Aim of the task. Using the entries below, say how many of the lines carry "clipPath". Write the number alone.
──────────────────────────────
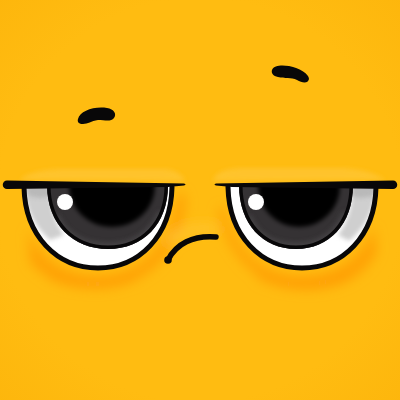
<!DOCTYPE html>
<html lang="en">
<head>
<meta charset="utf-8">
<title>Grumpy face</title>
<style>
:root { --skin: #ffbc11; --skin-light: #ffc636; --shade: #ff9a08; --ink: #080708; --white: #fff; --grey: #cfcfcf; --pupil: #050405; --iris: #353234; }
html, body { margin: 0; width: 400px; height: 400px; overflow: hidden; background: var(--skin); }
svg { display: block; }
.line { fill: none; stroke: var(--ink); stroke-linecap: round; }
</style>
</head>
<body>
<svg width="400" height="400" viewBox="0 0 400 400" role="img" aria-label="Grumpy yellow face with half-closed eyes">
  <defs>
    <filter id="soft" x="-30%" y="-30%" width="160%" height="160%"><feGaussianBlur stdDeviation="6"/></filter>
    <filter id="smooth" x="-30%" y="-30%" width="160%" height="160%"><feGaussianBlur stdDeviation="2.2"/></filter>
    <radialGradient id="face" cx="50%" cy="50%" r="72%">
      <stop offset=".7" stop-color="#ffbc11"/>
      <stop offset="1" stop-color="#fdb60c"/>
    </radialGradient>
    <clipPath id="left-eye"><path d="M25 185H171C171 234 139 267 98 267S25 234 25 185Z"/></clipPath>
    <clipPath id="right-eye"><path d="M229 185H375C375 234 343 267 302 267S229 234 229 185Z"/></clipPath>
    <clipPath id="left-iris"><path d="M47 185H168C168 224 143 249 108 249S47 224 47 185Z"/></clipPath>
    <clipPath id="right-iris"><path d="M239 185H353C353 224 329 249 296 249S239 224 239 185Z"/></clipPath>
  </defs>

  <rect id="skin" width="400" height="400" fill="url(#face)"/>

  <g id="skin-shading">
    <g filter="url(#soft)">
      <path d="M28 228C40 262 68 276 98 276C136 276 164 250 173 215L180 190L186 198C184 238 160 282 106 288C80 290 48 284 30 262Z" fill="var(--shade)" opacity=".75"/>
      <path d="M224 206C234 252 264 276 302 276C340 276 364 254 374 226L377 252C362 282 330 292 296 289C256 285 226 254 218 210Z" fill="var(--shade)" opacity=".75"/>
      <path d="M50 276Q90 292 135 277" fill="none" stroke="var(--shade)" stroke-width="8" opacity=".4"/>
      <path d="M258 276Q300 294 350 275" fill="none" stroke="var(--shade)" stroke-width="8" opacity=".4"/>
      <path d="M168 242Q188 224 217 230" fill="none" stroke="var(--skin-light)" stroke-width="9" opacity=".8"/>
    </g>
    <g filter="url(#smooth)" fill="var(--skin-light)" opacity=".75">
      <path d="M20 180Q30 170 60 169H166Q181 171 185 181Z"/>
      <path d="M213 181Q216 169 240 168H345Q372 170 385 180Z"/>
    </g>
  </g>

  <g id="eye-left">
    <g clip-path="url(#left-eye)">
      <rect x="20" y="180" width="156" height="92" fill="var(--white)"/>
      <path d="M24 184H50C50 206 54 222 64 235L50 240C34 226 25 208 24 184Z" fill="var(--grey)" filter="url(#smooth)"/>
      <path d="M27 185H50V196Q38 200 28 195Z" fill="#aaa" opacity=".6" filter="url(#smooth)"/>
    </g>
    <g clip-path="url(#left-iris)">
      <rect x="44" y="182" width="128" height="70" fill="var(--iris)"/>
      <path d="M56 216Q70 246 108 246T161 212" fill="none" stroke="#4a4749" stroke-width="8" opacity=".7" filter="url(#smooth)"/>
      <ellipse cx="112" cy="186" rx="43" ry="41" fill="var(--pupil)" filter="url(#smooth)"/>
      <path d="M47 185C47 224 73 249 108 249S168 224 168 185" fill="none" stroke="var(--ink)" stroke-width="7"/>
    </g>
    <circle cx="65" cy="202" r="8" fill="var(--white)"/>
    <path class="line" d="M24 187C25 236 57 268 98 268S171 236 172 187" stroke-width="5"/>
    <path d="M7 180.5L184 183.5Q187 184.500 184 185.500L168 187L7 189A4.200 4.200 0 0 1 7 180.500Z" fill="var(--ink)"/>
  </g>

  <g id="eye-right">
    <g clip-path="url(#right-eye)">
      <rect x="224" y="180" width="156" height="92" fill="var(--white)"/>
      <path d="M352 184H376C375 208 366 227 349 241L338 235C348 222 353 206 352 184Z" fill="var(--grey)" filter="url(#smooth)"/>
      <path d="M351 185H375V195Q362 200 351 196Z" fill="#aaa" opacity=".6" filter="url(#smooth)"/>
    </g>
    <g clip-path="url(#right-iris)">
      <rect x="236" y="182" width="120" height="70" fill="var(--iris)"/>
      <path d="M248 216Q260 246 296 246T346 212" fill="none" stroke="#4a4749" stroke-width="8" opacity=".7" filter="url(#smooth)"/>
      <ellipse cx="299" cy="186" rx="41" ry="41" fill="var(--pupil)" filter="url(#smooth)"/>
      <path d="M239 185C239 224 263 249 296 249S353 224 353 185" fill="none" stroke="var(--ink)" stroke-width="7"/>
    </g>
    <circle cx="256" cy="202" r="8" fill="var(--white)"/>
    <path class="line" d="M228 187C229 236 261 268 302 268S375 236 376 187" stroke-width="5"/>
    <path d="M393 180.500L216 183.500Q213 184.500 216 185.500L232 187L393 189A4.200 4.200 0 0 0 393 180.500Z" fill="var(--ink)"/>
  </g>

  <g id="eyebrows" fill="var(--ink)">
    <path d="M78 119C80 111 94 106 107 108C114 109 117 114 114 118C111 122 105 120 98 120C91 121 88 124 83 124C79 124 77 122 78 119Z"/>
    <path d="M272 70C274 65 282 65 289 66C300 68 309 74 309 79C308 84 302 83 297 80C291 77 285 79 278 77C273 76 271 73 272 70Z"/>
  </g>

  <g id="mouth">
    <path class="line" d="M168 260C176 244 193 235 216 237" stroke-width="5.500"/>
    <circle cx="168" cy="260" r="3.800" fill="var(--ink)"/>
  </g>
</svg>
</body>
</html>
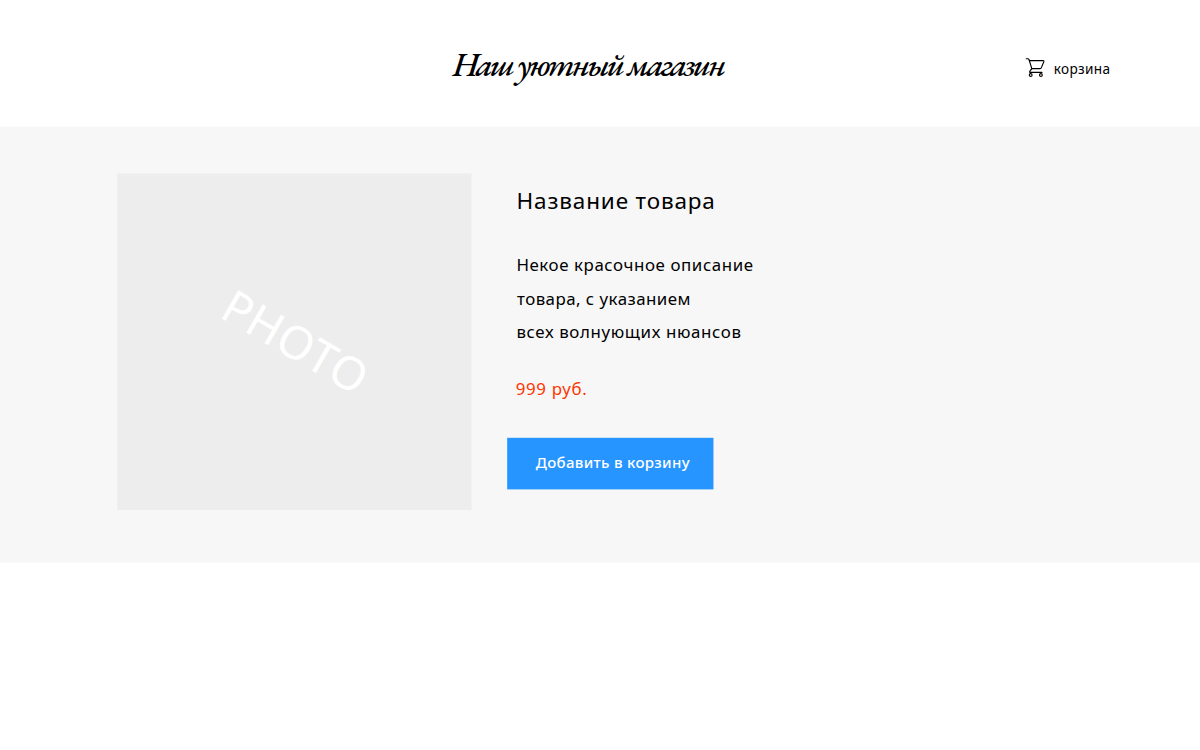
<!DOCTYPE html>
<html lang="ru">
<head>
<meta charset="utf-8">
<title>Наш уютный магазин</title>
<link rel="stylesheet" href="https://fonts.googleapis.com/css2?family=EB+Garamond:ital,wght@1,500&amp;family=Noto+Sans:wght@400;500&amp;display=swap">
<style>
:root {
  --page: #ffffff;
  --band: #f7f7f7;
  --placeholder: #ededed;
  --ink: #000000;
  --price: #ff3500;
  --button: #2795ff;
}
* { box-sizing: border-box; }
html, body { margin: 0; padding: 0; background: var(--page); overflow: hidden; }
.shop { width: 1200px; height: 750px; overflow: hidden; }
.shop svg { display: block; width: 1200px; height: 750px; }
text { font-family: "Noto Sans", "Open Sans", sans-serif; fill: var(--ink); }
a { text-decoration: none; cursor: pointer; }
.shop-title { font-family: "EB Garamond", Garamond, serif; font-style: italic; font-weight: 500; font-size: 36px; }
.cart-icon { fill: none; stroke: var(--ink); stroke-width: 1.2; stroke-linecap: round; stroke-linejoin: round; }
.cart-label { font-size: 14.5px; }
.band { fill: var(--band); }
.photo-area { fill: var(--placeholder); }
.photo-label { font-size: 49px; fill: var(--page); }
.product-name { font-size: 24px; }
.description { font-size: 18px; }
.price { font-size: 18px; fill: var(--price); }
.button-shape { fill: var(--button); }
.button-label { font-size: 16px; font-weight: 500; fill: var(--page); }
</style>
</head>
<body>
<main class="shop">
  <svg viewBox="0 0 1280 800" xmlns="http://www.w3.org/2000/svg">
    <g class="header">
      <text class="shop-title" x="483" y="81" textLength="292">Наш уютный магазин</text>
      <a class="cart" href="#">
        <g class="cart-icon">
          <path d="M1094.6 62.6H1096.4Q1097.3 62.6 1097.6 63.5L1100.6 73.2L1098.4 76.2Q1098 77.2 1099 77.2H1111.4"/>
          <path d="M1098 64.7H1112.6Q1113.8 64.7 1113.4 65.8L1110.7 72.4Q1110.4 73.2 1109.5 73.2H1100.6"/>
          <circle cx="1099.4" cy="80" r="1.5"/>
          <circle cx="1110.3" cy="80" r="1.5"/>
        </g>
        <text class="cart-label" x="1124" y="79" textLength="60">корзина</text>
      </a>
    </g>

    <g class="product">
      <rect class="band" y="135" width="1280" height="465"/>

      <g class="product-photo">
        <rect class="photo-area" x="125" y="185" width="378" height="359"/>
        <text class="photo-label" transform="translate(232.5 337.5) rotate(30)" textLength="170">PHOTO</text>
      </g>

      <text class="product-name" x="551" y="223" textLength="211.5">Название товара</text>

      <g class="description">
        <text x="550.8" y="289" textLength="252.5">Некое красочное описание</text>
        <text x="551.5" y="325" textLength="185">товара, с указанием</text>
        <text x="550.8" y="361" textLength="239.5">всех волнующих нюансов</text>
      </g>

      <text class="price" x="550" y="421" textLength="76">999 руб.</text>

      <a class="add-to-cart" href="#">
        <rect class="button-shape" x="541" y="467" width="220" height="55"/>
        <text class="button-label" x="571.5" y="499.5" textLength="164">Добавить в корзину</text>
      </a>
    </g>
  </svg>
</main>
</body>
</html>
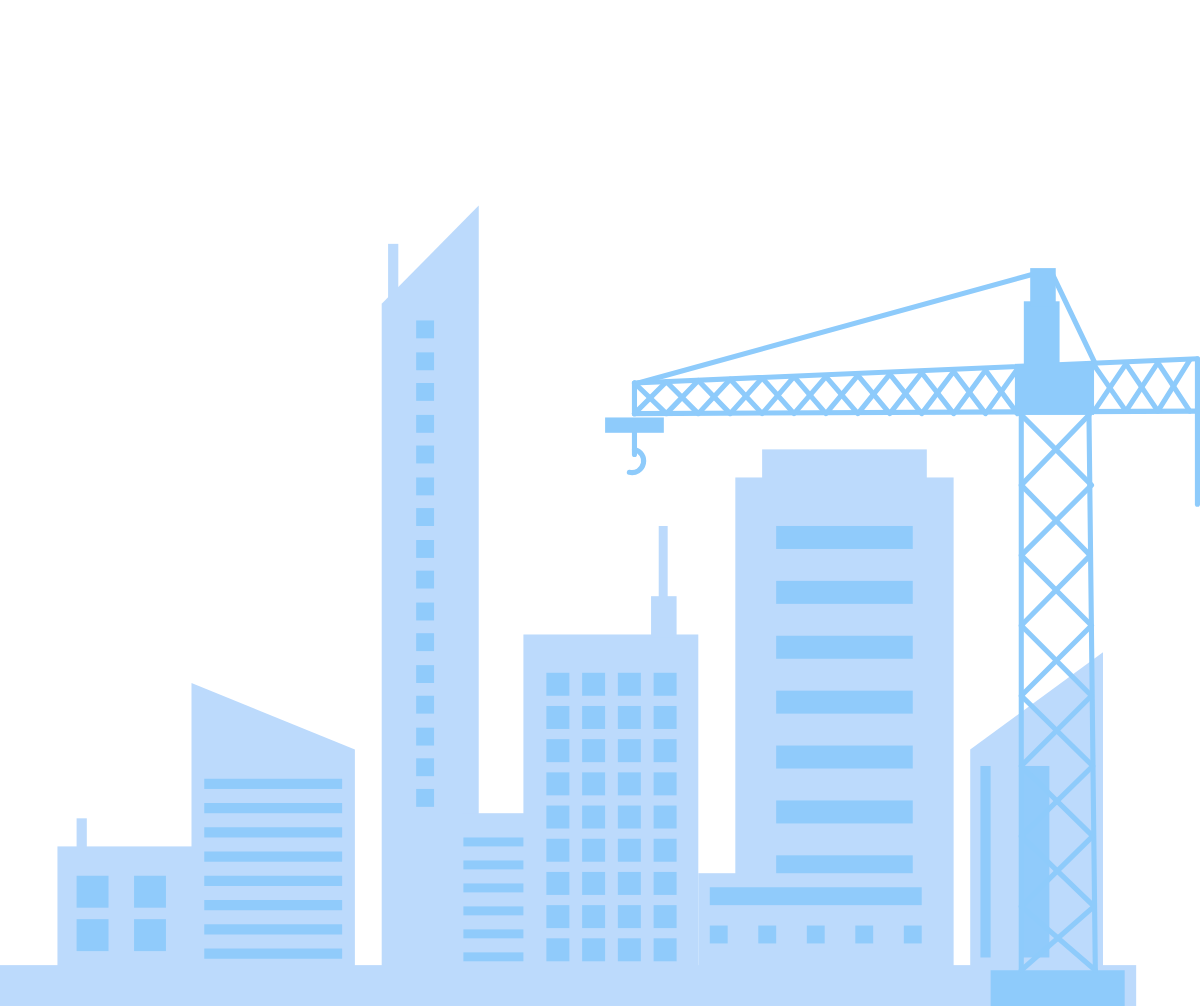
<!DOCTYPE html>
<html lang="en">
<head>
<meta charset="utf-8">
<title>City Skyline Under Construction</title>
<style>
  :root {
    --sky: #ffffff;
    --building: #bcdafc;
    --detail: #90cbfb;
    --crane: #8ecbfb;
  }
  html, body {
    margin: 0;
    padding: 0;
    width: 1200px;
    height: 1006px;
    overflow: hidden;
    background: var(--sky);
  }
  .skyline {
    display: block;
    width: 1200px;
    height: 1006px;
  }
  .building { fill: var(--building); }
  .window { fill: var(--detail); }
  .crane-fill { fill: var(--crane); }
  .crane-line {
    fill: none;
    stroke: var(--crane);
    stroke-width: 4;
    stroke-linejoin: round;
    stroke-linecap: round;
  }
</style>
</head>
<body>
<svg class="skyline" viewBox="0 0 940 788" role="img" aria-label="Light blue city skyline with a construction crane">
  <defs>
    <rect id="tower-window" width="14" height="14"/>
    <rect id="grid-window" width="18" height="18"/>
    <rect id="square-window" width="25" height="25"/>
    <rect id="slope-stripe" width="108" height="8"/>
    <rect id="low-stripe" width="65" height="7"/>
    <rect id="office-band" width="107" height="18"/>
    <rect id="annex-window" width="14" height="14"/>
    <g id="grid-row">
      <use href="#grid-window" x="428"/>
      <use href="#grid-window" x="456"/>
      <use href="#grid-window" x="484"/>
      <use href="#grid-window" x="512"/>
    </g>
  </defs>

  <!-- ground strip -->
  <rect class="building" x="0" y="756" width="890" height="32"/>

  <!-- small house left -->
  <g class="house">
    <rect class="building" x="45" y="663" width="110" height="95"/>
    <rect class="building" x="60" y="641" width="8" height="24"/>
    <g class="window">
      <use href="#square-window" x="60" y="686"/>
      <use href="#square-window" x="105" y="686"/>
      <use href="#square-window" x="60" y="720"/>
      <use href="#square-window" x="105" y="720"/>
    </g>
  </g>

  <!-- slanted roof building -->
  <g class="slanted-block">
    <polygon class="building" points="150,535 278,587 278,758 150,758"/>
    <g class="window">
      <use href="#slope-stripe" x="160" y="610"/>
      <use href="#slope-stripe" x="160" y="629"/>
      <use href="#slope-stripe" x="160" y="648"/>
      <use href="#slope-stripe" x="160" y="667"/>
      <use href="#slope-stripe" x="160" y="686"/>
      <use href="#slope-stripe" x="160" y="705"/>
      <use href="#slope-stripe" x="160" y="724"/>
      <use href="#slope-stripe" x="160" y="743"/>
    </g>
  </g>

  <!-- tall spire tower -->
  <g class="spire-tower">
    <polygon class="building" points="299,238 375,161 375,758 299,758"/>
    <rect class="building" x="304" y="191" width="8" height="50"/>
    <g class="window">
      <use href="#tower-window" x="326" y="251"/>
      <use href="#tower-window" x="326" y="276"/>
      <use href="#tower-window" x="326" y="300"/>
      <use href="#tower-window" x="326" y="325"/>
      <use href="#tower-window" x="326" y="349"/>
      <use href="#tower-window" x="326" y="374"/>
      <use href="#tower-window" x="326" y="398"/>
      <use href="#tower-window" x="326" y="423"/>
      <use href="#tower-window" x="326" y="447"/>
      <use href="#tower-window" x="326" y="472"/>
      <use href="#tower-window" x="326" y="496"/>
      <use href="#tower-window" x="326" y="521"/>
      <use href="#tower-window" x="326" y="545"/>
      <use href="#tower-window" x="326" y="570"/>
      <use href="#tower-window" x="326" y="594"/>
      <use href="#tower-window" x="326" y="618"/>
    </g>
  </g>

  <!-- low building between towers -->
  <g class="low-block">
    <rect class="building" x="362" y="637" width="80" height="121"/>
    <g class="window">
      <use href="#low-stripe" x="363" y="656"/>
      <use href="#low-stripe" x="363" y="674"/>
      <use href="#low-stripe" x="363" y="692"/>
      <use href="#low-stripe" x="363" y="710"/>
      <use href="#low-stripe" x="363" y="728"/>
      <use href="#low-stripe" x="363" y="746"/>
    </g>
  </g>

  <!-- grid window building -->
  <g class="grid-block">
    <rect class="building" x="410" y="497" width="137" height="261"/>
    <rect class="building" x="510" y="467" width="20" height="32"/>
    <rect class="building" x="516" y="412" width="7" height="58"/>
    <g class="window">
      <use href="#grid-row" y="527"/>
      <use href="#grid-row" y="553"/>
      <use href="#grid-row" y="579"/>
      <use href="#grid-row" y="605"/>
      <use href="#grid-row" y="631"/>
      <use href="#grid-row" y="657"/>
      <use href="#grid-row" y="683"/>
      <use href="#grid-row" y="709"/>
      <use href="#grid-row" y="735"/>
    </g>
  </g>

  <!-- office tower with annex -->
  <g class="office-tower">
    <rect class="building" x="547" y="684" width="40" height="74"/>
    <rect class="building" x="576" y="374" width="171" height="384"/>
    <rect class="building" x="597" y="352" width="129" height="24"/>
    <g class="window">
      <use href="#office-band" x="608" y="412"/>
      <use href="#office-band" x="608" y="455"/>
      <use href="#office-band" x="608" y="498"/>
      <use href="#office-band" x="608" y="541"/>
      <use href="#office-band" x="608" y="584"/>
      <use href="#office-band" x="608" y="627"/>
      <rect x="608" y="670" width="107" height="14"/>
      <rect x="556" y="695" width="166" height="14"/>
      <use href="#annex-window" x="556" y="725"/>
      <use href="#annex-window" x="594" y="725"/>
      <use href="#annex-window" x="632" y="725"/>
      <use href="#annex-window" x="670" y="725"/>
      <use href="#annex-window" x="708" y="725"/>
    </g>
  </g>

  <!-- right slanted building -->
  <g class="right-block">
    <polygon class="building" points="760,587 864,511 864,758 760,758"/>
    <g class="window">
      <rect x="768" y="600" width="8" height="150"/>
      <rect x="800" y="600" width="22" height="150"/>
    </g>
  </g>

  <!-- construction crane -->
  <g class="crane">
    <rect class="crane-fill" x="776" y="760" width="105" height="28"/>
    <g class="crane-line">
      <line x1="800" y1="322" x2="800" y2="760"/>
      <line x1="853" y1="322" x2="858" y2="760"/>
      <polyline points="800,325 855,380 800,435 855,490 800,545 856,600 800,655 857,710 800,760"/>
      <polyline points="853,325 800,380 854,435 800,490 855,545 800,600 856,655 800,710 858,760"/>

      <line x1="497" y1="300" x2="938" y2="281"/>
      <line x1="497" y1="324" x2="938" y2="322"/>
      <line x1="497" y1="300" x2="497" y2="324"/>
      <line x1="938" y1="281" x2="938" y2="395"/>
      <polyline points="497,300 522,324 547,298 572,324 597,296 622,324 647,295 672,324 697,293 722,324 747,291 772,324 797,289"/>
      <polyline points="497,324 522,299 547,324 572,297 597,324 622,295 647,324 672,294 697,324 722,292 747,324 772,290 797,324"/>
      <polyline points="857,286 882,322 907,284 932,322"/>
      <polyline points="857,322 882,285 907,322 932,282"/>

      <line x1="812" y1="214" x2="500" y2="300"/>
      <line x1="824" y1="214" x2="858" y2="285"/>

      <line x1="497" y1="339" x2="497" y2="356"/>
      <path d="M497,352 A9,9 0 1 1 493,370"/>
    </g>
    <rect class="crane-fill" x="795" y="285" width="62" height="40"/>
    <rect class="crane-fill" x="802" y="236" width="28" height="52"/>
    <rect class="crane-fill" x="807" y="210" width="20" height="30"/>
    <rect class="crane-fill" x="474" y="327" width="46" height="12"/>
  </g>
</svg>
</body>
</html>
──────────────────────────────
Solution to the problem. 4